WORK REQUIRED:
In the material below, identify each line bearing the word "medium". Reproduce those lines.

┏━━

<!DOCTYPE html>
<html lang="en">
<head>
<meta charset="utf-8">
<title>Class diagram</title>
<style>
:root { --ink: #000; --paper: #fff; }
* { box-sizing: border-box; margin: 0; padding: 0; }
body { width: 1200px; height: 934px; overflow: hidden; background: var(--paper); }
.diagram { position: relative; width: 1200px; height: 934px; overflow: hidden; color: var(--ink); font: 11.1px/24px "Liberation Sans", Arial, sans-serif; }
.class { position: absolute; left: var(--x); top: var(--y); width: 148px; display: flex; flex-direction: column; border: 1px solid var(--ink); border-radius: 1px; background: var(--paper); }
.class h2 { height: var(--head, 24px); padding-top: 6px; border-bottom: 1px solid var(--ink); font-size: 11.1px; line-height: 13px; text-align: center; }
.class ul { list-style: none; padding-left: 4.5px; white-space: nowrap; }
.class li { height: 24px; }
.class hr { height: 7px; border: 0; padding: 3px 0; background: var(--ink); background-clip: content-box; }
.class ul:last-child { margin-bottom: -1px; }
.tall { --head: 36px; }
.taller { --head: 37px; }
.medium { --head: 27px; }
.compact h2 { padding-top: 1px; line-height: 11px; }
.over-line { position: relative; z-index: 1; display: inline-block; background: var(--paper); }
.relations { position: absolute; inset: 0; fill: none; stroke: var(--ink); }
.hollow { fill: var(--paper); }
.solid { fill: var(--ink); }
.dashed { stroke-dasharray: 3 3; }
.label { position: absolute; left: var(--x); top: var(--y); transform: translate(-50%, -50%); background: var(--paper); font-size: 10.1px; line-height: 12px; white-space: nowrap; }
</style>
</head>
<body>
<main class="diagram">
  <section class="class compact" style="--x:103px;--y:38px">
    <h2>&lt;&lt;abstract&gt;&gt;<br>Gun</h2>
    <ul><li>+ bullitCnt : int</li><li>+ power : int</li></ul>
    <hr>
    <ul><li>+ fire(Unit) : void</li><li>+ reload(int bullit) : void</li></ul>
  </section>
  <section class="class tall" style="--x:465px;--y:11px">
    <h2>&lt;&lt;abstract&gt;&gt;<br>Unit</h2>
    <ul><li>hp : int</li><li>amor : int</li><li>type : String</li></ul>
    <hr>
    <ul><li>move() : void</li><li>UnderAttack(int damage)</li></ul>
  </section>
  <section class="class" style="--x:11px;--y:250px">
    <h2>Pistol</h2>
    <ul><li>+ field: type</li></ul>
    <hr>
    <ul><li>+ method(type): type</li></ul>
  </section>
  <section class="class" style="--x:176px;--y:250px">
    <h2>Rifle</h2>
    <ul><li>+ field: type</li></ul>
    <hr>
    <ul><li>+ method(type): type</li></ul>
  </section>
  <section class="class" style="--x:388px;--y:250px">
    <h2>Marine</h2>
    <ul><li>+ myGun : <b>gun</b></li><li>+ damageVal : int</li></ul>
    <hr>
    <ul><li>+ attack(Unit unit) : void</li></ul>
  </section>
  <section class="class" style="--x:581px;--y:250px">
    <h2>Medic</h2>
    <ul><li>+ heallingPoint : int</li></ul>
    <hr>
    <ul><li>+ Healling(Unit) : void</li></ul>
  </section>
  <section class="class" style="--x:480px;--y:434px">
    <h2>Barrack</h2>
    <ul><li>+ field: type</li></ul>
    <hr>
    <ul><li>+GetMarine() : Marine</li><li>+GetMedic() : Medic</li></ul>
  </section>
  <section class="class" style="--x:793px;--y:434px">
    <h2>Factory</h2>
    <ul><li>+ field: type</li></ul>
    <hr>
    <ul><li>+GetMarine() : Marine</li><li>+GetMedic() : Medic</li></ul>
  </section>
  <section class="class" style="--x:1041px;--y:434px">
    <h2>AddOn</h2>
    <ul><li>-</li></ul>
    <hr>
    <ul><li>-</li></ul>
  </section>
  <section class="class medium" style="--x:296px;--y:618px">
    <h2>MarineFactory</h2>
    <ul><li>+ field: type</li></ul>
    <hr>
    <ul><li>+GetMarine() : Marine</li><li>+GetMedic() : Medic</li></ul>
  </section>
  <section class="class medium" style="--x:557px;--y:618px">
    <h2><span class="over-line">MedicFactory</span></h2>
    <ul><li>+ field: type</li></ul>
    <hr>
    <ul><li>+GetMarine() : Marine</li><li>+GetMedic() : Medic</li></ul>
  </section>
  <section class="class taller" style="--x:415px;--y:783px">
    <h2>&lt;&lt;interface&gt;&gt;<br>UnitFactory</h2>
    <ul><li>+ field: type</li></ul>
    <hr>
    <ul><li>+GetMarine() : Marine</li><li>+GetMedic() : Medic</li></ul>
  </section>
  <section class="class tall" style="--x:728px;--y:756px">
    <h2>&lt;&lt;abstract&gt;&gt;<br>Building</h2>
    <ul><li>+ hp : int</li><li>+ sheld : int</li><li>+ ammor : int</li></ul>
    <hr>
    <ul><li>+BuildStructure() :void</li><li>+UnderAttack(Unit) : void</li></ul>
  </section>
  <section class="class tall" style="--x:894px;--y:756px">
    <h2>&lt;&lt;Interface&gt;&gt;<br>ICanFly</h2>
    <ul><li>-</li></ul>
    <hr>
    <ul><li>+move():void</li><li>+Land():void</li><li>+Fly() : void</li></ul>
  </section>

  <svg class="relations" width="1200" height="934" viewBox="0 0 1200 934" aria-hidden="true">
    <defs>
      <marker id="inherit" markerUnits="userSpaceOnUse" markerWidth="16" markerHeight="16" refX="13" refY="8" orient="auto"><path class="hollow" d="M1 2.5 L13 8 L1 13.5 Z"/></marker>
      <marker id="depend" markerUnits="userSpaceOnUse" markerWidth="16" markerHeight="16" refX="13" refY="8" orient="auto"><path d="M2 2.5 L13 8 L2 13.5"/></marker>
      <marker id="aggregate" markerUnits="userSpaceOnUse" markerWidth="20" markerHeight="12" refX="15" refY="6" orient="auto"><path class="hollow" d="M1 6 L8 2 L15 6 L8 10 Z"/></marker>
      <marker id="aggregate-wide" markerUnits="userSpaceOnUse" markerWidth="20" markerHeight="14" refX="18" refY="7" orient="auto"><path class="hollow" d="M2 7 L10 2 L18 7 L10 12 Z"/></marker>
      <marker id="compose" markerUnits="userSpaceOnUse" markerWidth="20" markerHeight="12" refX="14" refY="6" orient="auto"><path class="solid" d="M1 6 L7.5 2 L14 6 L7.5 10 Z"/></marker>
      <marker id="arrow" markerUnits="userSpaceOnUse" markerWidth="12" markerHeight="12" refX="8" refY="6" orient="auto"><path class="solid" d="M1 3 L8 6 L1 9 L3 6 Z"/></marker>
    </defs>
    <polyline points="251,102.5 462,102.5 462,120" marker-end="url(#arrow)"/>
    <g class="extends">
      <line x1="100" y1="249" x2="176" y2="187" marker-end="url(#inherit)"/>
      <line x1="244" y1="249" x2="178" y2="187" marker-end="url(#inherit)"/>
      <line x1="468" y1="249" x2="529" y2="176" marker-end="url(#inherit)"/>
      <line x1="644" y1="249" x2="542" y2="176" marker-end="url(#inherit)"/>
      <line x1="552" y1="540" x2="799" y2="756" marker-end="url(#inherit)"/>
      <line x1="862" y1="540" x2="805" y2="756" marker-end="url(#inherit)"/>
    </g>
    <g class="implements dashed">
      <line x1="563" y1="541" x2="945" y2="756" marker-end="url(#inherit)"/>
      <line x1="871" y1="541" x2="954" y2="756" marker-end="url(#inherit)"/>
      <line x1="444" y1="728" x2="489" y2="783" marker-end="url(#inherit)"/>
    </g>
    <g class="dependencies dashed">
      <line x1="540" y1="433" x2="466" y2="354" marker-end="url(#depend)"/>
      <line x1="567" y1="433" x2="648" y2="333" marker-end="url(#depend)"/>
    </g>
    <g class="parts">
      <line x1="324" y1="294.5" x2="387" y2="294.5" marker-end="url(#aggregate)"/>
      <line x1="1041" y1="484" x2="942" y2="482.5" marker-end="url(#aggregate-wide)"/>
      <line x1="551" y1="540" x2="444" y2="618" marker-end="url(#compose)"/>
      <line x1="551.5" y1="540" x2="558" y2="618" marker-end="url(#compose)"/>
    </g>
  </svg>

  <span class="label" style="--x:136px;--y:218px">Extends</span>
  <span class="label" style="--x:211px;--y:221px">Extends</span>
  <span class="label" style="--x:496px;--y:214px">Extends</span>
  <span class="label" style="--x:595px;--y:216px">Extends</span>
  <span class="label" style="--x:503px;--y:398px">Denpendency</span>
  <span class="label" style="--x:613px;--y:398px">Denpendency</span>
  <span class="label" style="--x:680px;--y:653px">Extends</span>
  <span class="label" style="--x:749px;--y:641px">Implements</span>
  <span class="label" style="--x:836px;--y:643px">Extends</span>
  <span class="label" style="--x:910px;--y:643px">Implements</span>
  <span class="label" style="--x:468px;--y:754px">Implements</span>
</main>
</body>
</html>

┗━━

RESPONSE TO THIS EXERCISE:
.medium { --head: 27px; }
  <section class="class medium" style="--x:296px;--y:618px">
  <section class="class medium" style="--x:557px;--y:618px">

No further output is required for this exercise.